> Task to complete
The response must contain every line below in which "dark" appears.

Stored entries
○ ○ ○ ○

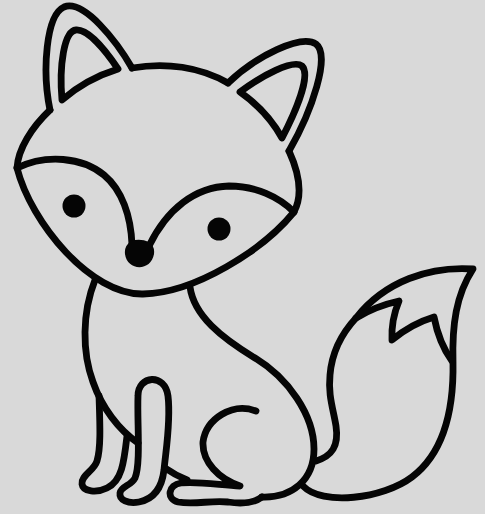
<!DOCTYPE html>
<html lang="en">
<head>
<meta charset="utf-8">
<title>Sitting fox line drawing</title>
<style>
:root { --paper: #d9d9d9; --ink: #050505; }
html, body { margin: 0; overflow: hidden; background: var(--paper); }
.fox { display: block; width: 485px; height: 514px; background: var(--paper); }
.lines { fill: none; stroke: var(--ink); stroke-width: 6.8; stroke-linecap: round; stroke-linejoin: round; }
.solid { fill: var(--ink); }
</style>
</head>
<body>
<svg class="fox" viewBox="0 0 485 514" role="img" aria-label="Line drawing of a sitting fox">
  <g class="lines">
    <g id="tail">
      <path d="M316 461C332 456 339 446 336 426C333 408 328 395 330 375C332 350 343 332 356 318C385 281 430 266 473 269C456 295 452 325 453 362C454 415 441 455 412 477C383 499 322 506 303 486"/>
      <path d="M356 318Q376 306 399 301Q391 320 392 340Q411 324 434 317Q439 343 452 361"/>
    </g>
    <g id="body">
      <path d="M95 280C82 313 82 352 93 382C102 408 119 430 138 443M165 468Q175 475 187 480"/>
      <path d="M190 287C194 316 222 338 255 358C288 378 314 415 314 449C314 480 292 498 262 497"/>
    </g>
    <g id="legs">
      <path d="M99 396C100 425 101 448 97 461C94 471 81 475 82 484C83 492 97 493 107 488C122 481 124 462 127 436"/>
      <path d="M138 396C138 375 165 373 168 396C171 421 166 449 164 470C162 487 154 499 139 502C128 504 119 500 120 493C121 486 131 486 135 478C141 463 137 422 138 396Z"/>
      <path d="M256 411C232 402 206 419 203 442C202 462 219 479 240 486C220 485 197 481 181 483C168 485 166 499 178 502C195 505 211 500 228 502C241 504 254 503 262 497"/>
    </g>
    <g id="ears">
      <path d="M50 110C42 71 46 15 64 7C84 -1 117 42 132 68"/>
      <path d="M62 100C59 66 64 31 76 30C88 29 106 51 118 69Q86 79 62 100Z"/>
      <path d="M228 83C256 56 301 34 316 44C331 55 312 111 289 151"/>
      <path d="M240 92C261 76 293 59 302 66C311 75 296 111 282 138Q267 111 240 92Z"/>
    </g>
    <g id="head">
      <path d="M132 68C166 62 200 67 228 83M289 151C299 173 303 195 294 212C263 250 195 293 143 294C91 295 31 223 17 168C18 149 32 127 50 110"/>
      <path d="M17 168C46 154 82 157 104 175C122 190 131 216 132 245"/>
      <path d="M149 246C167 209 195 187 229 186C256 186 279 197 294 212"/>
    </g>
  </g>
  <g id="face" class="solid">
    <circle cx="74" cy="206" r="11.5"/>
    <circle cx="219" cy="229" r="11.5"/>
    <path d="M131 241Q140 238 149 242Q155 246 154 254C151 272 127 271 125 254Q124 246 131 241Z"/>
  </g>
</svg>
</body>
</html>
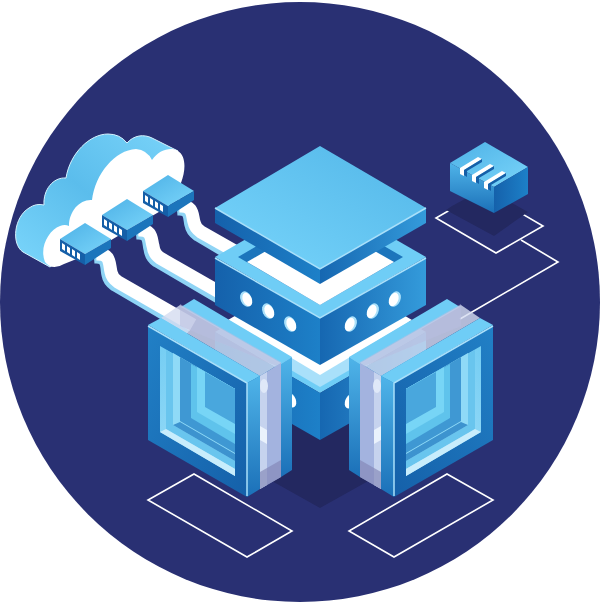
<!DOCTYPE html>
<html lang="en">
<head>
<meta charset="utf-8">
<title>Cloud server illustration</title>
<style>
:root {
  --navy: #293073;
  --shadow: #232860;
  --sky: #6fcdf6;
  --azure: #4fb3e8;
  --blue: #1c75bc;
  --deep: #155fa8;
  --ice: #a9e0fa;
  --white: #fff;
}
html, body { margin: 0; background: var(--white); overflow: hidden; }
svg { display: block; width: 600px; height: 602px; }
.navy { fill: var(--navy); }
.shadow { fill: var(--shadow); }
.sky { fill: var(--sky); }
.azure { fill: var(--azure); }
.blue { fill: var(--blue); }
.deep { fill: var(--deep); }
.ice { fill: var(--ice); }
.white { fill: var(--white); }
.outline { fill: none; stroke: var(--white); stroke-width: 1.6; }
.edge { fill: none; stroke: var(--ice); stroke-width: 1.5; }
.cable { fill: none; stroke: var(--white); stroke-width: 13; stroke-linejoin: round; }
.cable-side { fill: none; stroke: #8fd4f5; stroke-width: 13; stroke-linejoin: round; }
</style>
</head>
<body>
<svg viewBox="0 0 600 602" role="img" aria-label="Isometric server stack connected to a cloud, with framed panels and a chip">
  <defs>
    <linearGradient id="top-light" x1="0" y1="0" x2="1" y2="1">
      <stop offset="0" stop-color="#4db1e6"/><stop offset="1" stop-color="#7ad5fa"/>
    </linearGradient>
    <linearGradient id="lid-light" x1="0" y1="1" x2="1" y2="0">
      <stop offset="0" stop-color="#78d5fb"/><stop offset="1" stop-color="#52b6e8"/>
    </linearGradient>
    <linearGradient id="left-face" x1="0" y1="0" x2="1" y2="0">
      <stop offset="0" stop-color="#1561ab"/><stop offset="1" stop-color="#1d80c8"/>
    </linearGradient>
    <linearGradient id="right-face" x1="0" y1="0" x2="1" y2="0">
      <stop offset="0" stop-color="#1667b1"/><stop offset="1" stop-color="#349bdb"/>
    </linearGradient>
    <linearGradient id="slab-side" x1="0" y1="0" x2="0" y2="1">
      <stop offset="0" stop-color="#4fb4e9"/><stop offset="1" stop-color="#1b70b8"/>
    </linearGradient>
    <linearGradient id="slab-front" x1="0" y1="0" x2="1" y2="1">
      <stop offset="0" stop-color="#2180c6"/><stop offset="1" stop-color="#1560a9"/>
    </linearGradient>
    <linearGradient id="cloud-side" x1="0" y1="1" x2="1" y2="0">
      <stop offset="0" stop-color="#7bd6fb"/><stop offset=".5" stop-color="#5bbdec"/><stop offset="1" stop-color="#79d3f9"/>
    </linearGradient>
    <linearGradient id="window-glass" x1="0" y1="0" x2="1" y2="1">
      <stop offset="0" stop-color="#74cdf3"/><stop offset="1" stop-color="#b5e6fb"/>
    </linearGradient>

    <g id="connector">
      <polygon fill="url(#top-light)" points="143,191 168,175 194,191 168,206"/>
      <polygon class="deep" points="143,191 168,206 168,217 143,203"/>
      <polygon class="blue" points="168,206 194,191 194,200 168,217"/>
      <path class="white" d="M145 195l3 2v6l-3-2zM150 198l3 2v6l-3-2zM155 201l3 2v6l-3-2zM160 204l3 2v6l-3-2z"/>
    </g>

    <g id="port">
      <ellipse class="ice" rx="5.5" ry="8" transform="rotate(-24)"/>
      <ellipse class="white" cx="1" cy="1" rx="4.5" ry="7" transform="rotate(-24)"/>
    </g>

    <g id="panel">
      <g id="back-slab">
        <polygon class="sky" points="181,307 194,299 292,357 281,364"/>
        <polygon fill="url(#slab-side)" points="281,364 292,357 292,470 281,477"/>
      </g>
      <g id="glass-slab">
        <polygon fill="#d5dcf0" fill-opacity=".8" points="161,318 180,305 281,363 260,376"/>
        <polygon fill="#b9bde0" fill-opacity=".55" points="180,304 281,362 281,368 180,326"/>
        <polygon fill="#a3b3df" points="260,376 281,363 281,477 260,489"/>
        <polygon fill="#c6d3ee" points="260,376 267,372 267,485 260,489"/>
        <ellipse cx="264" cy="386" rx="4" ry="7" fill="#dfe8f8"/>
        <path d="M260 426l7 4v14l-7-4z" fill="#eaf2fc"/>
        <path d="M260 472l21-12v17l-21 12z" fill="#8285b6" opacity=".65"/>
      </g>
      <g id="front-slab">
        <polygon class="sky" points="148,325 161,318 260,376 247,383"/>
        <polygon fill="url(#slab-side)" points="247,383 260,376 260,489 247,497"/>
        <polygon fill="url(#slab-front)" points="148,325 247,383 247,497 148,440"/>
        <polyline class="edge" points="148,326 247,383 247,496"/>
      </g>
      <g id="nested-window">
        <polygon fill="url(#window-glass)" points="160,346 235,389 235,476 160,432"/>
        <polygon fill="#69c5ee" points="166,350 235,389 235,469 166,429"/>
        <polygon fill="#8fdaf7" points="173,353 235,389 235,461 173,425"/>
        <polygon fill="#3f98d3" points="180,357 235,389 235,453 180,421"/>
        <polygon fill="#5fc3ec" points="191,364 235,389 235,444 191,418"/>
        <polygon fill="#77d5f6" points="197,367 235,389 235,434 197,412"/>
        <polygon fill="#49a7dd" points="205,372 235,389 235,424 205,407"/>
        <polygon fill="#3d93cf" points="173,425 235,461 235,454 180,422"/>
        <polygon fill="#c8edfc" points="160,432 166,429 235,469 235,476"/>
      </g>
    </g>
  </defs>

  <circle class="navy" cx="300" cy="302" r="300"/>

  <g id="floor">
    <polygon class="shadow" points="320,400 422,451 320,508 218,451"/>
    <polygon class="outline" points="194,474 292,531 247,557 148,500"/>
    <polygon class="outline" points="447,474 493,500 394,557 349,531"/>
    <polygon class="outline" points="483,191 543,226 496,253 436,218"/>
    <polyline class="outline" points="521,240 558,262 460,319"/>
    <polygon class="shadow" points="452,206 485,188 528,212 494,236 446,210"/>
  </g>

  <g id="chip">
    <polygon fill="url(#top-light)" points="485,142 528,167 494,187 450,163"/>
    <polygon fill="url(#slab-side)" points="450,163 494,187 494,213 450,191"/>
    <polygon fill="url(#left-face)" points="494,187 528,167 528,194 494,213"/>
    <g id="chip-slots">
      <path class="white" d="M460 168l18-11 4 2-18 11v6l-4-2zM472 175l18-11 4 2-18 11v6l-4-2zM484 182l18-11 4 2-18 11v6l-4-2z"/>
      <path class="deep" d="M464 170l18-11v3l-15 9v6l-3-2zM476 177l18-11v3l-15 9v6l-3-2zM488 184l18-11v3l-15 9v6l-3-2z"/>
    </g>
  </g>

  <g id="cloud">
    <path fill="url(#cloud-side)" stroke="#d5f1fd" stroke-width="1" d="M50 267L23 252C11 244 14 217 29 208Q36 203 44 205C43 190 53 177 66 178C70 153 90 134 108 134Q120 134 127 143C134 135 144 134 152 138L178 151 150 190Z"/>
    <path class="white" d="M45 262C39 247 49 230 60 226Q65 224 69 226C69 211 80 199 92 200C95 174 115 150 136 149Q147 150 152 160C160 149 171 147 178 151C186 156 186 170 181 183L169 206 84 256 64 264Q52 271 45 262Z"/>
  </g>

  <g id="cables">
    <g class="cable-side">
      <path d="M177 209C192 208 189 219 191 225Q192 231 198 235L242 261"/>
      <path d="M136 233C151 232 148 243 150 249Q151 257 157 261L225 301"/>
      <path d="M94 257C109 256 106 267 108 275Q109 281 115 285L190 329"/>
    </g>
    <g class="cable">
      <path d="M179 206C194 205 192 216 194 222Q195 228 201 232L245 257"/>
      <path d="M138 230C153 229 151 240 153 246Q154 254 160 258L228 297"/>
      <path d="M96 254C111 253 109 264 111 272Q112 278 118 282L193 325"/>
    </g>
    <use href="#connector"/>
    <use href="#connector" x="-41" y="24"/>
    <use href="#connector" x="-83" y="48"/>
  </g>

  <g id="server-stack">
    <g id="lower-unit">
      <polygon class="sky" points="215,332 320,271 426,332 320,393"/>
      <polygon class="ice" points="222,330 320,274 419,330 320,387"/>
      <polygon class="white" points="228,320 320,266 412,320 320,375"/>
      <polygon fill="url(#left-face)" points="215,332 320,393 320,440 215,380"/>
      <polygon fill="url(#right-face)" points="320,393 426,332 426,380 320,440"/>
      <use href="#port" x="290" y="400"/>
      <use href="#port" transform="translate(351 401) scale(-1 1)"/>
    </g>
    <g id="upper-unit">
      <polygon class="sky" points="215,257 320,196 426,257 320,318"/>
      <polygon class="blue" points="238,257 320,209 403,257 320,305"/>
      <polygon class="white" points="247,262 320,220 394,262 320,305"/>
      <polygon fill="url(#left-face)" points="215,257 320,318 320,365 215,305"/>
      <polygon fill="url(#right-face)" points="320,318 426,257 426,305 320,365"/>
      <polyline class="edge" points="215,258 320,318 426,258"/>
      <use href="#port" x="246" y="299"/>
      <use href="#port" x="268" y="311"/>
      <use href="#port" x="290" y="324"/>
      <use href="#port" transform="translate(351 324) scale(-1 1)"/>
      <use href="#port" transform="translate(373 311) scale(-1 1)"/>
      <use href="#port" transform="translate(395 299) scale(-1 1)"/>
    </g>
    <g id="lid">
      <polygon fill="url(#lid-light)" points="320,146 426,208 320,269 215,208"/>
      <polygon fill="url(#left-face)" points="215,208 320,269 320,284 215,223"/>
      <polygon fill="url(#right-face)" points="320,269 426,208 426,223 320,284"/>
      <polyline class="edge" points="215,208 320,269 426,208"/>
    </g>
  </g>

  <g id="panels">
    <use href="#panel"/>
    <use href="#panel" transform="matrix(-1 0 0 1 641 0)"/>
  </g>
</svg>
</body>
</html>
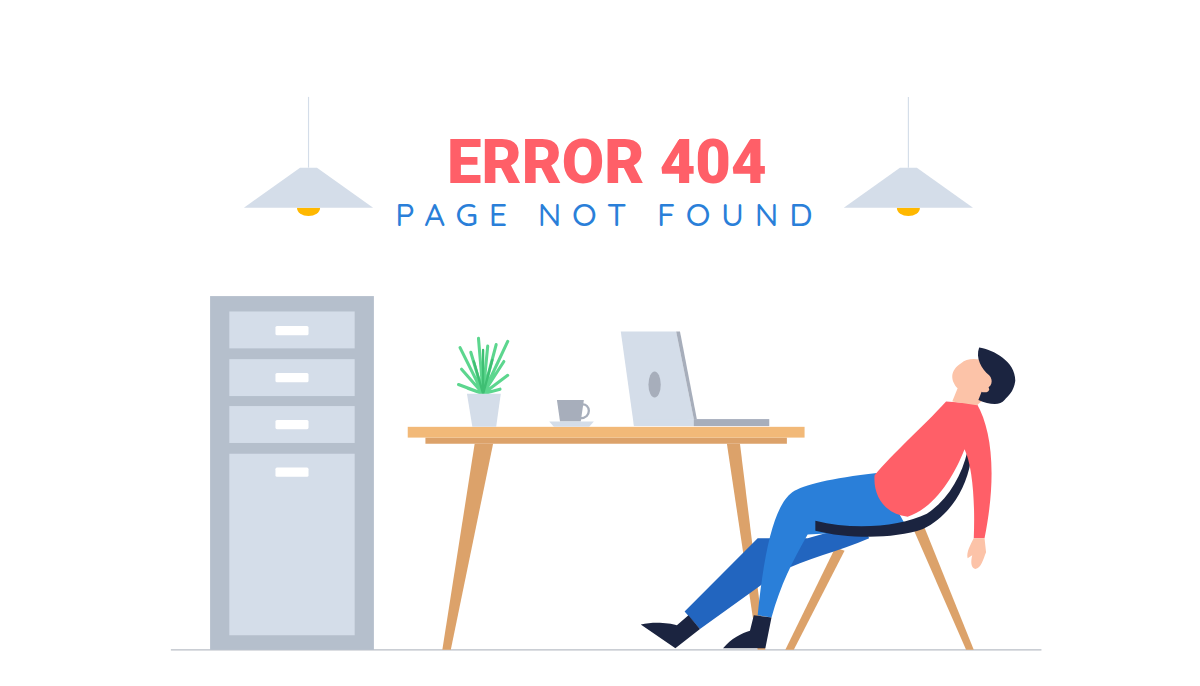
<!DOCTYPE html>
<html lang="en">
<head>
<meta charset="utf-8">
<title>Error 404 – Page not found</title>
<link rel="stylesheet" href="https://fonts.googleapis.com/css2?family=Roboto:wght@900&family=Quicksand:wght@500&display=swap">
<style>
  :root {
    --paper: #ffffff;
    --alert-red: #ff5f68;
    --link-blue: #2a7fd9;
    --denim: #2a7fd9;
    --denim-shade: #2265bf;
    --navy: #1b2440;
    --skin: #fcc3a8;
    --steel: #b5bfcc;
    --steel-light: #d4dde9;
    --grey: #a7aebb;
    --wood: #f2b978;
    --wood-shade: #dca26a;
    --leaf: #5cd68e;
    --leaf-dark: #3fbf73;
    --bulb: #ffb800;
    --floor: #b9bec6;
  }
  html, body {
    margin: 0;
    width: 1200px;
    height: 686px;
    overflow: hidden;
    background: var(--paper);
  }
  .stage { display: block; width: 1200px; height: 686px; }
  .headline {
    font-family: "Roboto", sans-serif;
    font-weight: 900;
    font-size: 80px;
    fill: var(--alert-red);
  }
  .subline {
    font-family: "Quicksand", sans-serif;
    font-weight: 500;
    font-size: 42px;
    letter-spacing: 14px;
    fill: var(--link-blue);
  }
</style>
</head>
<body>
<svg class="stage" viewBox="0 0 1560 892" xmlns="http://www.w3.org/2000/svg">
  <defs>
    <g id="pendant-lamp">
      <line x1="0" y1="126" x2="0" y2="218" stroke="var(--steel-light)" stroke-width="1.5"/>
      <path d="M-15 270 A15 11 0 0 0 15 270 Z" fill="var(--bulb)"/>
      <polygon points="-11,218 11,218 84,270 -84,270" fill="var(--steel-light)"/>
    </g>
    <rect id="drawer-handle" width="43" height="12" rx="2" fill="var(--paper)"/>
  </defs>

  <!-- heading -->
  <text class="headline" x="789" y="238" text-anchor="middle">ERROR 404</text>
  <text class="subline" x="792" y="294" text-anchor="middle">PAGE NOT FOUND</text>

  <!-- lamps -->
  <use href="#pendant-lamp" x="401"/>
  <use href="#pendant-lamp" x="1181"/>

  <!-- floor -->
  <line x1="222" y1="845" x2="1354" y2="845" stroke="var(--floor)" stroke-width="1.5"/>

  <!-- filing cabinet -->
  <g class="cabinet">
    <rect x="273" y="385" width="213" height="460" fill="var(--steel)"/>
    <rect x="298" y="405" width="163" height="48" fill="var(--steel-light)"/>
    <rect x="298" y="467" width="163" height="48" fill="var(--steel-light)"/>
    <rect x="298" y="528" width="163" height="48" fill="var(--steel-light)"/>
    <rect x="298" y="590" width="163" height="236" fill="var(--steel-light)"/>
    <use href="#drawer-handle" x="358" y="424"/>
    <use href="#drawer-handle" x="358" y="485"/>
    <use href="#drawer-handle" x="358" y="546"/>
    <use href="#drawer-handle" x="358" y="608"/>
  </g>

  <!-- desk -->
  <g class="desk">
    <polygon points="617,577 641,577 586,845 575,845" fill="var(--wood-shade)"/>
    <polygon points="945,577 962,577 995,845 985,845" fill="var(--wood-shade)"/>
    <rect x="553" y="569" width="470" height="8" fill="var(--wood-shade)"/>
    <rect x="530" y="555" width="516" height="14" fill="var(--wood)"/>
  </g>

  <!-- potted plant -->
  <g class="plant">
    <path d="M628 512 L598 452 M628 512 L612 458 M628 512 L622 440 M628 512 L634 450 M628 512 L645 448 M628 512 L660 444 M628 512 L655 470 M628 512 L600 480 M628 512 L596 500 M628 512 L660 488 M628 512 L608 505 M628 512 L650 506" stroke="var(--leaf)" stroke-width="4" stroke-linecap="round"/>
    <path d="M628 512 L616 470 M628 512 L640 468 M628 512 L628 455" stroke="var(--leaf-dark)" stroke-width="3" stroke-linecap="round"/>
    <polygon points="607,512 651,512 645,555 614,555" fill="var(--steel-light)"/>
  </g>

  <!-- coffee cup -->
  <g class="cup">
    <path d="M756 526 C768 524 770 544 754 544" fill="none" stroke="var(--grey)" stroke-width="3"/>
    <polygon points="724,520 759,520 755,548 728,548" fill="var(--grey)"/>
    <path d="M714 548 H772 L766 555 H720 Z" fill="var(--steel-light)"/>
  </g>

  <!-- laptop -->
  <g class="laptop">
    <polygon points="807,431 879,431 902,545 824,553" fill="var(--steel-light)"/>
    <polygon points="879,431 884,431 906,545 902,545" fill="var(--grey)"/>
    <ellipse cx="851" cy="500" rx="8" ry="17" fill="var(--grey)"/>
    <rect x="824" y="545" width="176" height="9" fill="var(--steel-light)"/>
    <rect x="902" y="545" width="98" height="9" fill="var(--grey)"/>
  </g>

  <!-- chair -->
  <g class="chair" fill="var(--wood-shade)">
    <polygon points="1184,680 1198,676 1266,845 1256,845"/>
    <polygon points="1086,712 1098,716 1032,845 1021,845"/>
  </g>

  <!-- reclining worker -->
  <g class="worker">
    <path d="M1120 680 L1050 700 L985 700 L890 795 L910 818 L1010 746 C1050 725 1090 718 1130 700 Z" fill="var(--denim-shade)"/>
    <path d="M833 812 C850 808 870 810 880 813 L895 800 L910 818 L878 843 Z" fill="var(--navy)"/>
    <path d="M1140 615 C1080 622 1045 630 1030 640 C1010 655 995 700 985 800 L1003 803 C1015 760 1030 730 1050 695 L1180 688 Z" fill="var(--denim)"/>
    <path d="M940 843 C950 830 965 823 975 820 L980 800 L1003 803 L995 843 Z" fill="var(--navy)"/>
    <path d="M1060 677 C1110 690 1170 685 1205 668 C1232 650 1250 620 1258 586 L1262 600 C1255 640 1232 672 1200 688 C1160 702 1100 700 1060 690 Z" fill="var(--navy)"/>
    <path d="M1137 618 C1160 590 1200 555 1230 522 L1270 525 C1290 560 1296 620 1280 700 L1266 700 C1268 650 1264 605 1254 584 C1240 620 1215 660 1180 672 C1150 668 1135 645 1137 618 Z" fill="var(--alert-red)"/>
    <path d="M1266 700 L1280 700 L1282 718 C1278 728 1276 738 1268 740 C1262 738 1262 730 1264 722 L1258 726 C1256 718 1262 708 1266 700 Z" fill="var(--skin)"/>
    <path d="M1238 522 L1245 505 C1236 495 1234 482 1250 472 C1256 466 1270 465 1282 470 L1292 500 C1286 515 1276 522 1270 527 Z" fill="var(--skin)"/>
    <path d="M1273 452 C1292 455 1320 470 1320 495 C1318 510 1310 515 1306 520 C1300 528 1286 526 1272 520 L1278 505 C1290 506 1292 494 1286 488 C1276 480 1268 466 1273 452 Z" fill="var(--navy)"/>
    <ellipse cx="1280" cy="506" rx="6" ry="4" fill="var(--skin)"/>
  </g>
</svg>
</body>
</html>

○ ○ ○ ○

> Finished task
    --leaf-dark: #3fbf73;
    <path d="M628 512 L616 470 M628 512 L640 468 M628 512 L628 455" stroke="var(--leaf-dark)" stroke-width="3" stroke-linecap="round"/>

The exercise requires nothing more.